Stored data:
══════════════════════════════

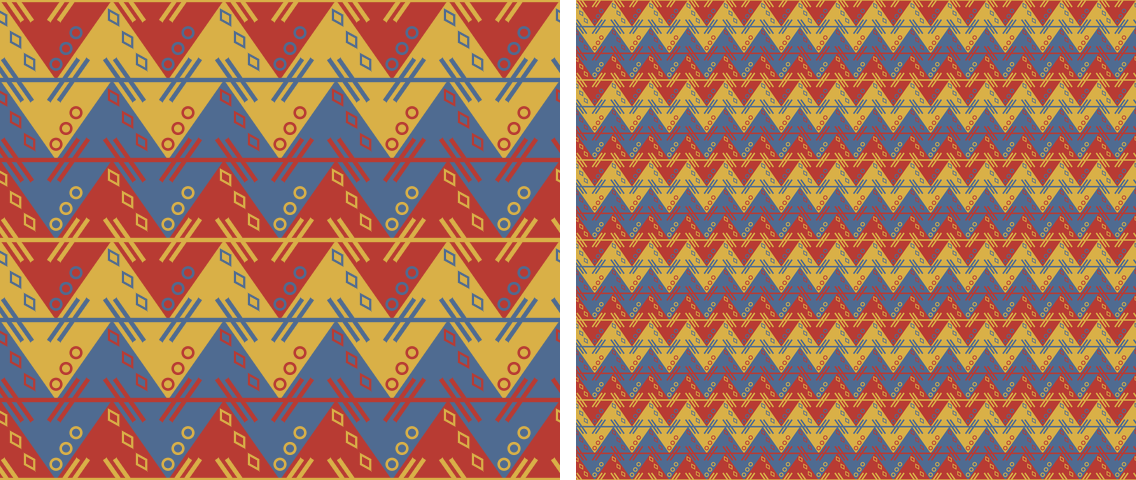
Left: one tile. Right: repeated 3 by 3.
Write a Shadertoy shader that draws this pattern.

```glsl
// Zigzag bands of triangles in three rotating colours, with rings, diamonds and crossing strokes.

const float PERIOD = 1.4; // width of one repeat, in row heights

float wrapX(float x) {
    return x - PERIOD * round(x / PERIOD);
}

vec3 palette(float index) {
    int i = int(index) % 3;
    return i == 0 ? vec3(0.72, 0.23, 0.20)
         : i == 1 ? vec3(0.85, 0.69, 0.28)
                  : vec3(0.31, 0.42, 0.57);
}

float ring(vec2 p) {
    return abs(length(p) - 0.066) - 0.016;
}

// Outlined rhombus with two upright sides
float diamond(vec2 p) {
    float d = max(abs(p.x) - 0.058, (abs(p.y - 0.55 * p.x) - 0.06) / 1.14);
    return abs(d) - 0.0137;
}

// Square-ended bar, leaning left or right by the sign of lean
float stroke(vec2 p, float lean) {
    vec2 along = vec2(0.574 * lean, 0.819);
    vec2 across = vec2(along.y, -along.x);
    return max(abs(dot(p, across)) - 0.0275, abs(dot(p, along)) - 0.322);
}

void mainImage(out vec4 fragColor, in vec2 fragCoord) {
    vec2 uv = fragCoord / iResolution.xy;
    float x = uv.x * 5.0 * PERIOD;
    float y = (1.0 - uv.y) * 6.0; // rows counted downwards
    float pixel = 6.0 / iResolution.y;
    float row = floor(y);
    float rowY = y - row;

    // Interlocking triangles
    float triangle = (abs(wrapX(x)) - 0.5 * PERIOD * rowY) * 0.819;
    vec3 color = mix(palette(row), palette(row + 1.0), clamp(0.5 - triangle / pixel, 0.0, 1.0));

    // Rings climb one triangle, diamonds descend the next
    float motif = 1.0;
    for (int i = 0; i < 3; i++) {
        float n = float(i);
        motif = min(motif, ring(vec2(wrapX(x - 0.7 - 0.125 * n), rowY - 0.803 + 0.197 * n)));
        motif = min(motif, diamond(vec2(wrapX(x - 0.02 - 0.175 * n), rowY - 0.219 - 0.278 * n)));
    }
    color = mix(color, palette(row + 2.0), clamp(0.5 - motif / pixel, 0.0, 1.0));

    // Dividing line crossed by paired strokes
    float border = round(y);
    float borderY = y - border;
    float band = abs(borderY) - 0.0275;
    for (int i = 0; i < 4; i++) {
        float side = float(i / 2);
        float center = 0.094 + 0.124 * float(i % 2) + 0.5 * PERIOD * side;
        band = min(band, stroke(vec2(wrapX(x - center), borderY), 1.0 - 2.0 * side));
    }
    color = mix(color, palette(border + 1.0), clamp(0.5 - band / pixel, 0.0, 1.0));

    fragColor = vec4(color, 1.0);
}
```
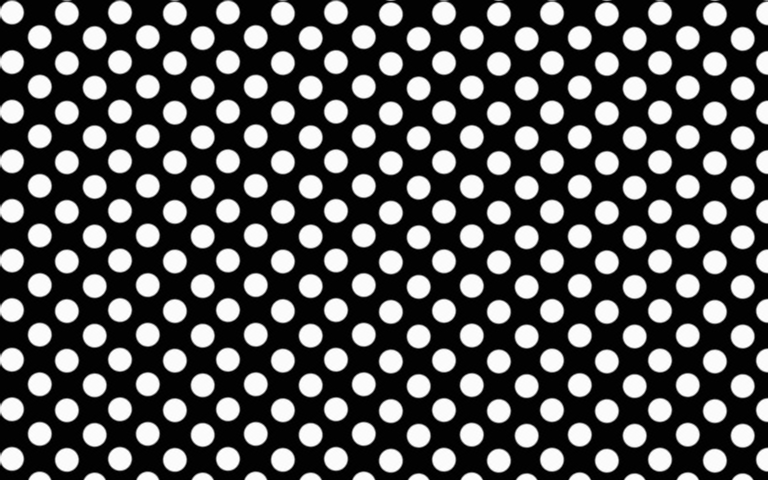
Reproduce this pattern procedurally as a WebGL 1 fragment shader.

```glsl
precision highp float;
// Staggered white polka dots on black, slightly uneven, with soft printed edges.

uniform vec2 u_resolution;

const float CANVAS_HEIGHT = 480.0;        // design units, y pointing down
const vec2 PITCH = vec2(54.0, 49.6);      // spacing within one lattice
const vec2 FIRST_DOT = vec2(12.0, 12.5);
const vec2 STAGGER = vec2(27.8, 24.6);    // offset of the second lattice
const float RADIUS = 11.8;
const float FAR = 1000.0;
const vec3 INK = vec3(0.008);
const vec3 DOT = vec3(0.985);

float disk(vec2 p, vec2 center, float radius) {
  return length(p - center) - radius;
}

vec2 nearestCell(vec2 p, vec2 origin) {
  return max(floor((p - origin) / PITCH + 0.5), 0.0);
}

// Alternate columns sit a little right and low; the right half sits lower.
vec2 dotCenter(vec2 cell, vec2 origin) {
  float alternate = mod(cell.x, 2.0);
  float drift = step(6.5, cell.x);
  return origin + cell * PITCH + vec2(0.9 * alternate, alternate + 0.8 * drift);
}

float dotLattice(vec2 p, vec2 origin) {
  return disk(p, dotCenter(nearestCell(p, origin), origin), RADIUS);
}

// Slivers of the neighbouring repeat along the left and top borders.
float borderSlivers(vec2 p, vec2 origin) {
  vec2 cell = nearestCell(p, origin);
  vec2 center = dotCenter(cell, origin);
  float left = disk(p, center - vec2(22.2, 0.0), RADIUS);
  float top = disk(p, vec2(center.x, -11.2), RADIUS);
  return min(cell.x < 0.5 ? left : FAR, cell.y < 0.5 ? top : FAR);
}

// Layered sines give a faint grain that fades away from the dot edges.
float edgeGrain(vec2 p, float d) {
  float waves = sin(p.x * 1.1 + 2.0 * sin(p.y * 0.37))
              * sin(p.y * 1.3 + 2.0 * sin(p.x * 0.29));
  return 0.025 * waves * exp(-abs(d) * 0.25);
}

void main() {
  float unitsPerPixel = CANVAS_HEIGHT / u_resolution.y;
  vec2 p = gl_FragCoord.xy * unitsPerPixel;
  p.y = CANVAS_HEIGHT - p.y;

  // Two interleaved lattices of dots
  float d = min(dotLattice(p, FIRST_DOT), dotLattice(p, FIRST_DOT + STAGGER));
  d = min(d, borderSlivers(p, FIRST_DOT));

  // Soft edge, never thinner than a pixel
  float softness = max(1.35, 0.75 * unitsPerPixel);
  float coverage = 1.0 - smoothstep(-softness, softness, d);
  vec3 color = mix(INK, DOT, coverage) + edgeGrain(p, d);
  gl_FragColor = vec4(clamp(color, 0.0, 1.0), 1.0);
}
```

══════════════════════════════

The answer is a faithful copy of the records above, with the pictures removed.

Left: one tile. Right: repeated 3 by 3.
Write a Shadertoy shader that draws this pattern.

```glsl
// Zigzag bands of triangles in three rotating colours, with rings, diamonds and crossing strokes.

const float PERIOD = 1.4; // width of one repeat, in row heights

float wrapX(float x) {
    return x - PERIOD * round(x / PERIOD);
}

vec3 palette(float index) {
    int i = int(index) % 3;
    return i == 0 ? vec3(0.72, 0.23, 0.20)
         : i == 1 ? vec3(0.85, 0.69, 0.28)
                  : vec3(0.31, 0.42, 0.57);
}

float ring(vec2 p) {
    return abs(length(p) - 0.066) - 0.016;
}

// Outlined rhombus with two upright sides
float diamond(vec2 p) {
    float d = max(abs(p.x) - 0.058, (abs(p.y - 0.55 * p.x) - 0.06) / 1.14);
    return abs(d) - 0.0137;
}

// Square-ended bar, leaning left or right by the sign of lean
float stroke(vec2 p, float lean) {
    vec2 along = vec2(0.574 * lean, 0.819);
    vec2 across = vec2(along.y, -along.x);
    return max(abs(dot(p, across)) - 0.0275, abs(dot(p, along)) - 0.322);
}

void mainImage(out vec4 fragColor, in vec2 fragCoord) {
    vec2 uv = fragCoord / iResolution.xy;
    float x = uv.x * 5.0 * PERIOD;
    float y = (1.0 - uv.y) * 6.0; // rows counted downwards
    float pixel = 6.0 / iResolution.y;
    float row = floor(y);
    float rowY = y - row;

    // Interlocking triangles
    float triangle = (abs(wrapX(x)) - 0.5 * PERIOD * rowY) * 0.819;
    vec3 color = mix(palette(row), palette(row + 1.0), clamp(0.5 - triangle / pixel, 0.0, 1.0));

    // Rings climb one triangle, diamonds descend the next
    float motif = 1.0;
    for (int i = 0; i < 3; i++) {
        float n = float(i);
        motif = min(motif, ring(vec2(wrapX(x - 0.7 - 0.125 * n), rowY - 0.803 + 0.197 * n)));
        motif = min(motif, diamond(vec2(wrapX(x - 0.02 - 0.175 * n), rowY - 0.219 - 0.278 * n)));
    }
    color = mix(color, palette(row + 2.0), clamp(0.5 - motif / pixel, 0.0, 1.0));

    // Dividing line crossed by paired strokes
    float border = round(y);
    float borderY = y - border;
    float band = abs(borderY) - 0.0275;
    for (int i = 0; i < 4; i++) {
        float side = float(i / 2);
        float center = 0.094 + 0.124 * float(i % 2) + 0.5 * PERIOD * side;
        band = min(band, stroke(vec2(wrapX(x - center), borderY), 1.0 - 2.0 * side));
    }
    color = mix(color, palette(border + 1.0), clamp(0.5 - band / pixel, 0.0, 1.0));

    fragColor = vec4(color, 1.0);
}
```
Reproduce this pattern procedurally as a WebGL 1 fragment shader.

```glsl
precision highp float;
// Staggered white polka dots on black, slightly uneven, with soft printed edges.

uniform vec2 u_resolution;

const float CANVAS_HEIGHT = 480.0;        // design units, y pointing down
const vec2 PITCH = vec2(54.0, 49.6);      // spacing within one lattice
const vec2 FIRST_DOT = vec2(12.0, 12.5);
const vec2 STAGGER = vec2(27.8, 24.6);    // offset of the second lattice
const float RADIUS = 11.8;
const float FAR = 1000.0;
const vec3 INK = vec3(0.008);
const vec3 DOT = vec3(0.985);

float disk(vec2 p, vec2 center, float radius) {
  return length(p - center) - radius;
}

vec2 nearestCell(vec2 p, vec2 origin) {
  return max(floor((p - origin) / PITCH + 0.5), 0.0);
}

// Alternate columns sit a little right and low; the right half sits lower.
vec2 dotCenter(vec2 cell, vec2 origin) {
  float alternate = mod(cell.x, 2.0);
  float drift = step(6.5, cell.x);
  return origin + cell * PITCH + vec2(0.9 * alternate, alternate + 0.8 * drift);
}

float dotLattice(vec2 p, vec2 origin) {
  return disk(p, dotCenter(nearestCell(p, origin), origin), RADIUS);
}

// Slivers of the neighbouring repeat along the left and top borders.
float borderSlivers(vec2 p, vec2 origin) {
  vec2 cell = nearestCell(p, origin);
  vec2 center = dotCenter(cell, origin);
  float left = disk(p, center - vec2(22.2, 0.0), RADIUS);
  float top = disk(p, vec2(center.x, -11.2), RADIUS);
  return min(cell.x < 0.5 ? left : FAR, cell.y < 0.5 ? top : FAR);
}

// Layered sines give a faint grain that fades away from the dot edges.
float edgeGrain(vec2 p, float d) {
  float waves = sin(p.x * 1.1 + 2.0 * sin(p.y * 0.37))
              * sin(p.y * 1.3 + 2.0 * sin(p.x * 0.29));
  return 0.025 * waves * exp(-abs(d) * 0.25);
}

void main() {
  float unitsPerPixel = CANVAS_HEIGHT / u_resolution.y;
  vec2 p = gl_FragCoord.xy * unitsPerPixel;
  p.y = CANVAS_HEIGHT - p.y;

  // Two interleaved lattices of dots
  float d = min(dotLattice(p, FIRST_DOT), dotLattice(p, FIRST_DOT + STAGGER));
  d = min(d, borderSlivers(p, FIRST_DOT));

  // Soft edge, never thinner than a pixel
  float softness = max(1.35, 0.75 * unitsPerPixel);
  float coverage = 1.0 - smoothstep(-softness, softness, d);
  vec3 color = mix(INK, DOT, coverage) + edgeGrain(p, d);
  gl_FragColor = vec4(clamp(color, 0.0, 1.0), 1.0);
}
```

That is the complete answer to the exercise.